> _Exercise prompt_
Below are the records. Gather each line that holds "SEED".

> _Data_
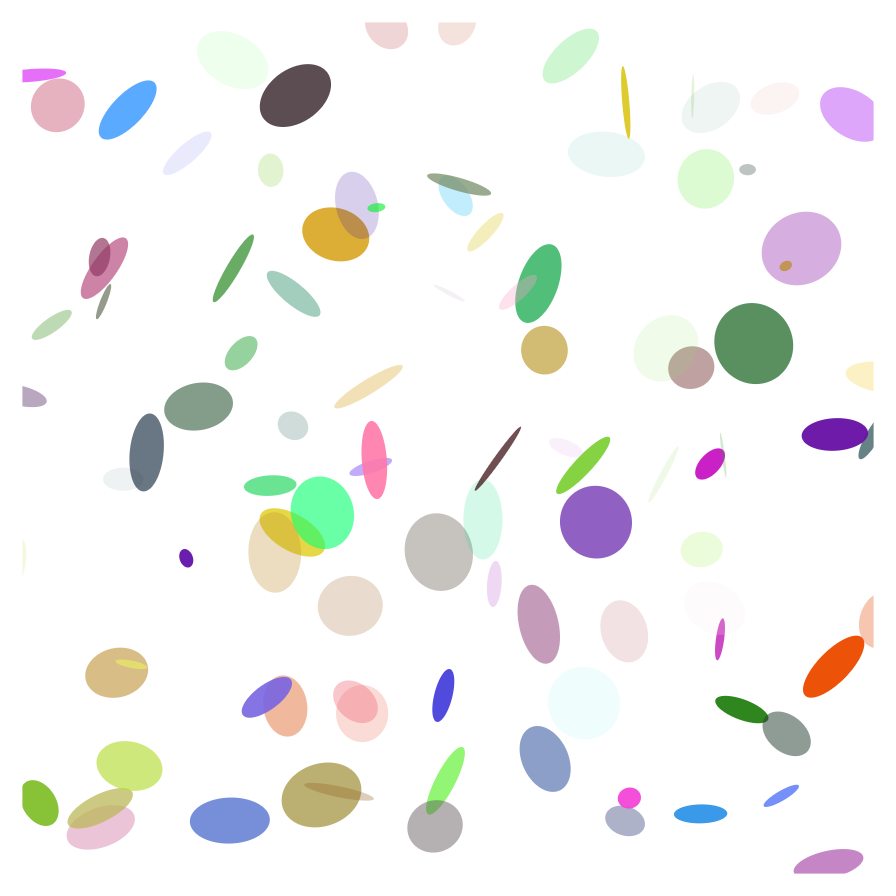
Give the GLSL for this pattern, as a WebGL 1 fragment shader.

```glsl
precision highp float;
// Scattered translucent ellipses of random colour, size and tilt on white paper.

uniform vec2 u_resolution;

#define GRID 10          // ellipses per side
#define JITTER 1.4       // scatter around each cell centre, in cells
#define MARGIN 0.025     // blank border of the canvas
#define MIN_RADIUS 0.001
#define MAX_RADIUS 0.0465
#define MIN_ALPHA 0.03
#define SEED 17.0

const float PI = 3.14159265;
const vec3 PAPER = vec3(1.0);

// Three random values in 0..1 from a cell and a salt, without sine.
vec3 hash3(vec2 cell, float salt) {
    vec3 p = fract(vec3(cell.xyx + salt * vec3(1.37, 2.71, 3.19))
                   * vec3(0.1031, 0.1030, 0.0973));
    p += dot(p, p.yxz + 33.33);
    return fract((p.xxy + p.yzz) * p.zyx);
}

mat2 rotation(float angle) {
    float c = cos(angle), s = sin(angle);
    return mat2(c, s, -s, c);
}

// First-order signed distance to an ellipse centred on the origin.
float ellipseDistance(vec2 p, vec2 radii) {
    vec2 q = p / radii;
    return 0.5 * (dot(q, q) - 1.0) / max(length(q / radii), 1e-4);
}

// Antialiased fill, one pixel wide at the edge.
float coverage(float dist, float pixel) {
    return clamp(0.5 - dist / pixel, 0.0, 1.0);
}

void main() {
    float side = min(u_resolution.x, u_resolution.y);
    float pixel = 1.0 / side;
    vec2 uv = (gl_FragCoord.xy - 0.5 * u_resolution) / side + 0.5;
    vec3 color = PAPER;

    // Blend one ellipse per cell of a strongly jittered grid.
    for (int row = 0; row < GRID; row++) {
        for (int col = 0; col < GRID; col++) {
            vec2 cell = vec2(float(col), float(row));
            vec3 place = hash3(cell, SEED);
            vec3 form = hash3(cell, SEED + 11.0);
            vec3 tint = hash3(cell, SEED + 23.0);

            vec2 spot = (cell + 0.5 + JITTER * (place.xy - 0.5)) / float(GRID);
            vec2 center = mix(vec2(MARGIN), vec2(1.0 - MARGIN), spot);
            vec2 radii = mix(vec2(MIN_RADIUS), vec2(MAX_RADIUS), form.xy);
            vec2 local = rotation(PI * place.z) * (uv - center);

            float alpha = mix(MIN_ALPHA, 1.0, form.z);
            float fill = coverage(ellipseDistance(local, radii), pixel);
            color = mix(color, tint, alpha * fill);
        }
    }

    // Crop to the frame inside the margin.
    vec2 edge = abs(uv - 0.5) - (0.5 - MARGIN);
    color = mix(PAPER, color, coverage(max(edge.x, edge.y), pixel));

    gl_FragColor = vec4(color, 1.0);
}
```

> _Result for this exercise_
#define SEED 17.0
            vec3 place = hash3(cell, SEED);
            vec3 form = hash3(cell, SEED + 11.0);
            vec3 tint = hash3(cell, SEED + 23.0);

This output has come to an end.